While it may be a hackneyed and abused concept, there’s no way to stop Silicon Valley from overusing the term “disruption.” Instead, I’ll jump on the bandwagon myself, because understanding industry disruption can and should be a useful exercise in corporate or startup planning.
We’re applying some Gigaom Research resources to mapping out the dynamics of industry disruption to create a framework for our readers and clients for identifying and characterizing disruptive forces so that they can drive them for their own success, or defend against being overwhelmed by them.
Three weeks ago, I sketched out some of the themes of Haydn Shaughnessy’s latest analysis, and posted a poll to get feedback on what Gigaom readers felt were some of the most disruptive forces out there. We received over 100 responses, and we’ll be using that input as one of the drivers for our research. Overall, over 80 percent of respondents agreed “the economy as a whole was in a disruptive state with multiple strands of change.”
But what about platforms?
The chart below illustrates the results of our Flash Survey. We asked respondents to rate on a five-point scale from “not at all disruptive” to “highly disruptive” a collection of factors as potential industry or economic forces. Most respondents rated new technologies and the connectedness of people as the most highly disruptive, and essentially demoted the tried-and-true Christensen model of lower-cost substitute technology. I’ll let Clayton Christensen defend himself.
It’s hard to disagree that new technologies can re-arrange industries and create new markets. But the general consensus as expressed in the survey results might be missing out on the combinatorial power of those plus connected users plus what might be thought of as the new “super platforms.”
No doubt “platform” itself is another overused concept, but the new ingredient for the proven recipe of APIs, cloud-based services, ecosystems, and network effects is market adjacency — the idea that a platform with its roots in one market sector can migrate to another. This is particularly powerful when there is a collection of companies that can be either re-organized or stimulated by the arrival of the new platform. Think of how Apple is taking iOS into payments and smart homes, and how Microsoft and Sony are trying to re-arrange the television business via game consoles, or how Uber is attempting to extend its virtual taxi service into delivery or on-demand moving.
Most companies should not try to create a new platform, even though that’s a popular pitch in far too many red herrings. Most can’t supply the right combination — or volume – of technology and tools, customer prospects and revenue streams, or distribution and syndication. But making the right bets on platform winners in order to play a key role in the resulting marketplace or ecosystem will be critical as mainstream industries re-build themselves as digital services.

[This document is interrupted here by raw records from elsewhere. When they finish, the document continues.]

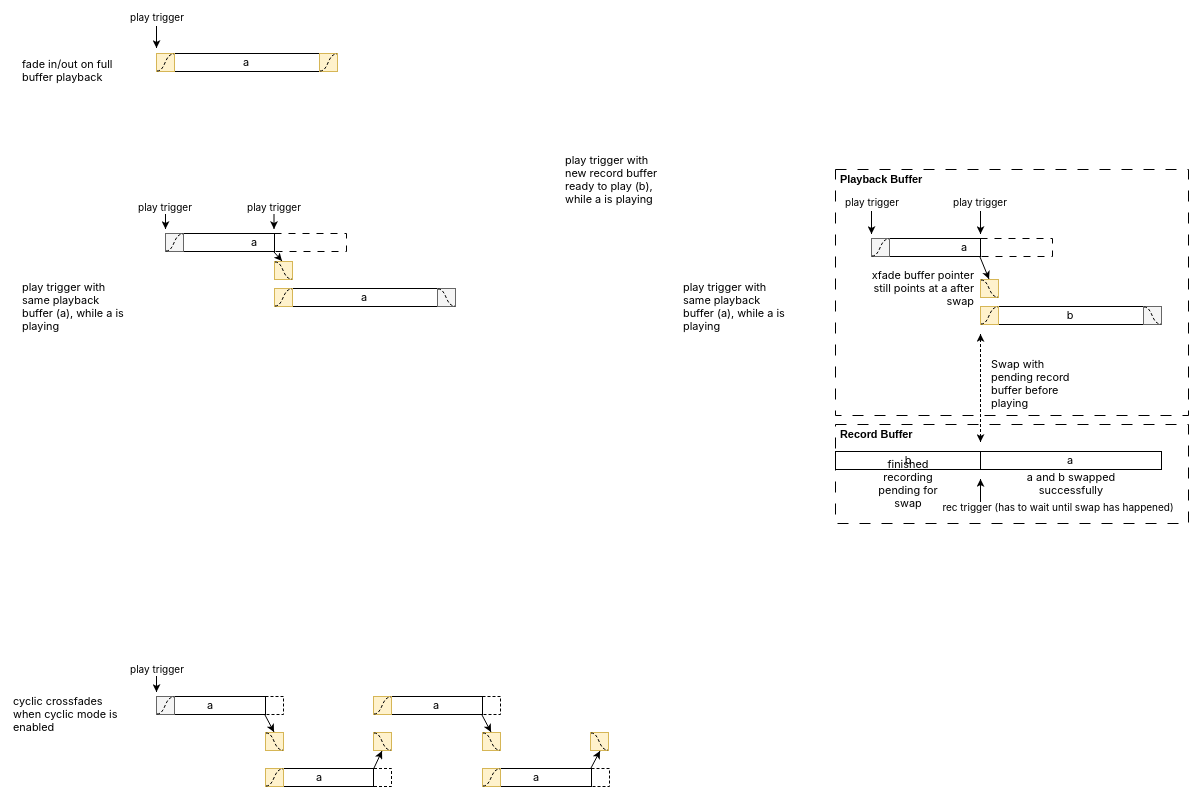
<!DOCTYPE html>
<html lang="en">
<head>
<meta charset="utf-8">
<title>Buffer playback and crossfades</title>
<style>
:root {
  --ink: #000;
  --paper: #fff;
  --active: #fff2cc;
  --active-line: #d6b656;
  --idle: #f5f5f5;
  --idle-line: #666;
}
* { box-sizing: border-box; margin: 0; padding: 0; }
html, body { width: 1200px; height: 798px; overflow: hidden; background: var(--paper); }
body { position: relative; color: var(--ink); font: 10.9px/13px Inter, "Noto Sans", sans-serif; }
svg { display: block; }
.defs { position: absolute; width: 0; height: 0; }
.connectors { position: absolute; left: 0; top: 0; }
.connectors path { fill: none; stroke: var(--ink); }

.buffer, .xfade { position: absolute; left: var(--x); top: var(--y); height: 19px; }
.buffer { display: flex; width: var(--w); }
.segment { flex: 1; border: 1px solid var(--ink); }
.buffer > * + * { margin-left: -1px; }
.fade { position: relative; z-index: 1; width: 19px; height: 19px; flex: none; border: 1px solid var(--active-line); background: var(--active); }
.fade.idle { border-color: var(--idle-line); background: var(--idle); }
.fade svg { position: absolute; left: -1px; top: -1px; width: 19px; height: 19px; }

.note, .trigger, .name { position: absolute; left: var(--x); top: var(--y); white-space: nowrap; }
.trigger { font-size: 10px; transform: translateX(-50%); }
.name, .centered { transform: translateX(-50%); text-align: center; }
.to-right { transform: translateX(-100%); text-align: right; }
h2 { position: absolute; left: 840px; top: var(--y); font: bold 10.9px/13px "Liberation Sans", Arial, sans-serif; white-space: nowrap; }
</style>
</head>
<body>
<svg class="defs" aria-hidden="true">
  <defs>
    <path id="fade-in" d="M1 18C10 18 8 1 18 1" fill="none" stroke="#000" stroke-dasharray="3 2"/>
    <path id="fade-out" d="M1 1C10 1 8 18 18 18" fill="none" stroke="#000" stroke-dasharray="3 2"/>
    <marker id="arrow" viewBox="0 0 8 8" refX="8" refY="4" markerWidth="8" markerHeight="8" markerUnits="userSpaceOnUse" orient="auto-start-reverse">
      <path d="M8 4L0 8L2 4L0 0Z"/>
    </marker>
  </defs>
</svg>

<section aria-label="Full playback">
  <p class="note" style="--x:22px;--y:58px">fade in/out on full<br>buffer playback</p>
  <p class="trigger" style="--x:157px;--y:11px">play trigger</p>
  <div class="buffer" style="--x:156px;--y:53px;--w:182px">
    <div class="fade"><svg><use href="#fade-in"/></svg></div>
    <div class="segment"></div>
    <div class="fade"><svg><use href="#fade-in"/></svg></div>
  </div>
  <p class="name" style="--x:246px;--y:56px">a</p>
</section>

<section aria-label="Retrigger of the same buffer">
  <p class="note" style="--x:22px;--y:281px">play trigger with<br>same playback<br>buffer (a), while a is<br>playing</p>
  <p class="trigger" style="--x:165px;--y:201px">play trigger</p>
  <p class="trigger" style="--x:274px;--y:201px">play trigger</p>
  <div class="buffer" style="--x:165px;--y:233px;--w:110px">
    <div class="fade idle"><svg><use href="#fade-in"/></svg></div>
    <div class="segment"></div>
  </div>
  <p class="name" style="--x:254px;--y:236px">a</p>
  <div class="xfade fade" style="--x:274px;--y:261px;position:absolute"><svg><use href="#fade-out"/></svg></div>
  <div class="buffer" style="--x:274px;--y:288px;--w:182px">
    <div class="fade"><svg><use href="#fade-in"/></svg></div>
    <div class="segment"></div>
    <div class="fade idle"><svg><use href="#fade-out"/></svg></div>
  </div>
  <p class="name" style="--x:364px;--y:291px">a</p>
</section>

<section aria-label="Buffer swap">
  <p class="note" style="--x:565px;--y:154px">play trigger with<br>new record buffer<br>ready to play (b),<br>while a is playing</p>
  <p class="note" style="--x:683px;--y:281px">play trigger with<br>same playback<br>buffer (a), while a is<br>playing</p>
  <h2 style="--y:173px">Playback Buffer</h2>
  <p class="trigger" style="--x:872px;--y:196px">play trigger</p>
  <p class="trigger" style="--x:980px;--y:196px">play trigger</p>
  <div class="buffer" style="--x:871px;--y:238px;--w:110px">
    <div class="fade idle"><svg><use href="#fade-in"/></svg></div>
    <div class="segment"></div>
  </div>
  <p class="name" style="--x:964px;--y:241px">a</p>
  <p class="note to-right" style="--x:974px;--y:269px">xfade buffer pointer<br>still points at a after<br>swap</p>
  <div class="xfade fade" style="--x:980px;--y:279px;position:absolute"><svg><use href="#fade-out"/></svg></div>
  <div class="buffer" style="--x:980px;--y:306px;--w:182px">
    <div class="fade"><svg><use href="#fade-in"/></svg></div>
    <div class="segment"></div>
    <div class="fade idle"><svg><use href="#fade-out"/></svg></div>
  </div>
  <p class="name" style="--x:1070px;--y:309px">b</p>
  <p class="note" style="--x:991px;--y:358px">Swap with<br>pending record<br>buffer before<br>playing</p>

  <h2 style="--y:428px">Record Buffer</h2>
  <div class="buffer" style="--x:835px;--y:451px;--w:327px">
    <div class="segment" style="flex:none;width:146px"></div>
    <div class="segment"></div>
  </div>
  <p class="name" style="--x:908px;--y:454px">b</p>
  <p class="name" style="--x:1070px;--y:454px">a</p>
  <p class="note centered" style="--x:908px;--y:458px">finished<br>recording<br>pending for<br>swap</p>
  <p class="note centered" style="--x:1071px;--y:471px">a and b swapped<br>successfully</p>
  <p class="trigger" style="--x:1058px;--y:501px">rec trigger (has to wait until swap has happened)</p>
</section>

<section aria-label="Cyclic mode">
  <p class="note" style="--x:13px;--y:695px">cyclic crossfades<br>when cyclic mode is<br>enabled</p>
  <p class="trigger" style="--x:157px;--y:663px">play trigger</p>
  <div class="buffer" style="--x:156px;--y:696px;--w:110px">
    <div class="fade idle"><svg><use href="#fade-in"/></svg></div>
    <div class="segment"></div>
  </div>
  <p class="name" style="--x:210px;--y:699px">a</p>
  <div class="buffer" style="--x:265px;--y:768px;--w:109px">
    <div class="fade"><svg><use href="#fade-in"/></svg></div>
    <div class="segment"></div>
  </div>
  <p class="name" style="--x:319px;--y:771px">a</p>
  <div class="buffer" style="--x:373px;--y:696px;--w:110px">
    <div class="fade"><svg><use href="#fade-in"/></svg></div>
    <div class="segment"></div>
  </div>
  <p class="name" style="--x:436px;--y:699px">a</p>
  <div class="buffer" style="--x:482px;--y:768px;--w:110px">
    <div class="fade"><svg><use href="#fade-in"/></svg></div>
    <div class="segment"></div>
  </div>
  <p class="name" style="--x:536px;--y:771px">a</p>
  <div class="xfade fade" style="--x:265px;--y:732px;position:absolute"><svg><use href="#fade-out"/></svg></div>
  <div class="xfade fade" style="--x:373px;--y:732px;position:absolute"><svg><use href="#fade-out"/></svg></div>
  <div class="xfade fade" style="--x:482px;--y:732px;position:absolute"><svg><use href="#fade-out"/></svg></div>
  <div class="xfade fade" style="--x:590px;--y:732px;position:absolute"><svg><use href="#fade-out"/></svg></div>
</section>

<svg class="connectors" style="z-index:2" width="1200" height="798" viewBox="0 0 1200 798" aria-hidden="true">
  <g id="panels">
    <path stroke-dasharray="11 11" d="M835.5 169.5H1188.5V415.5H835.5Z"/>
    <path stroke-dasharray="11 11" d="M835.5 424.5H1188.5V523.5H835.5Z"/>
  </g>
  <g id="cut-remainders">
    <path stroke-dasharray="7 7" d="M274.5 233.5H346.5V251.5H274.5"/>
    <path stroke-dasharray="7 7" d="M980.5 238.5H1052.5V256.5H980.5"/>
    <path stroke-dasharray="3 2" d="M265.5 696.5H283.5V714.5H265.5M374 768.5H391.5V786.5H374M482.5 696.5H500.5V714.5H482.5M591.5 768.5H609.5V786.5H591.5"/>
  </g>
  <g id="trigger-arrows">
    <path marker-end="url(#arrow)" d="M156.5 26V48"/>
    <path marker-end="url(#arrow)" d="M165.5 214V229"/>
    <path marker-end="url(#arrow)" d="M274 214V229"/>
    <path marker-end="url(#arrow)" d="M871.5 211V234"/>
    <path marker-end="url(#arrow)" d="M980.5 211V234"/>
    <path marker-end="url(#arrow)" d="M980.5 502V479"/>
    <path marker-end="url(#arrow)" d="M156.5 676V692"/>
  </g>
  <g id="crossfade-arrows">
    <path marker-end="url(#arrow)" d="M274 252L282 261"/>
    <path marker-end="url(#arrow)" d="M980 257L989 279"/>
    <path marker-end="url(#arrow)" d="M265 715L274 732"/>
    <path marker-end="url(#arrow)" d="M374 768L382 751"/>
    <path marker-end="url(#arrow)" d="M482 715L491 732"/>
    <path marker-end="url(#arrow)" d="M591 768L600 751"/>
  </g>
  <path id="swap-arrow" stroke-dasharray="3 2" marker-start="url(#arrow)" marker-end="url(#arrow)" d="M980.5 334V442"/>
</svg>
</body>
</html>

We’re working on the next part of our disruption analysis that will lay out a canvas that companies can use for internal planning. Senior execs at startups and enterprises alike can use this canvas to assess the near-term features and pace of disruptions, and identify and communicate strategies to their organizations and potential partners.
Besides assessing its own corporate capabilities and readiness to react or drive disruption, management may well have to adjust existing decision-making and measurement processes. Then it’s a matter of understanding the information layer surrounding the emerging environment, and crafting a narrative to rally the troops and position the company publicly.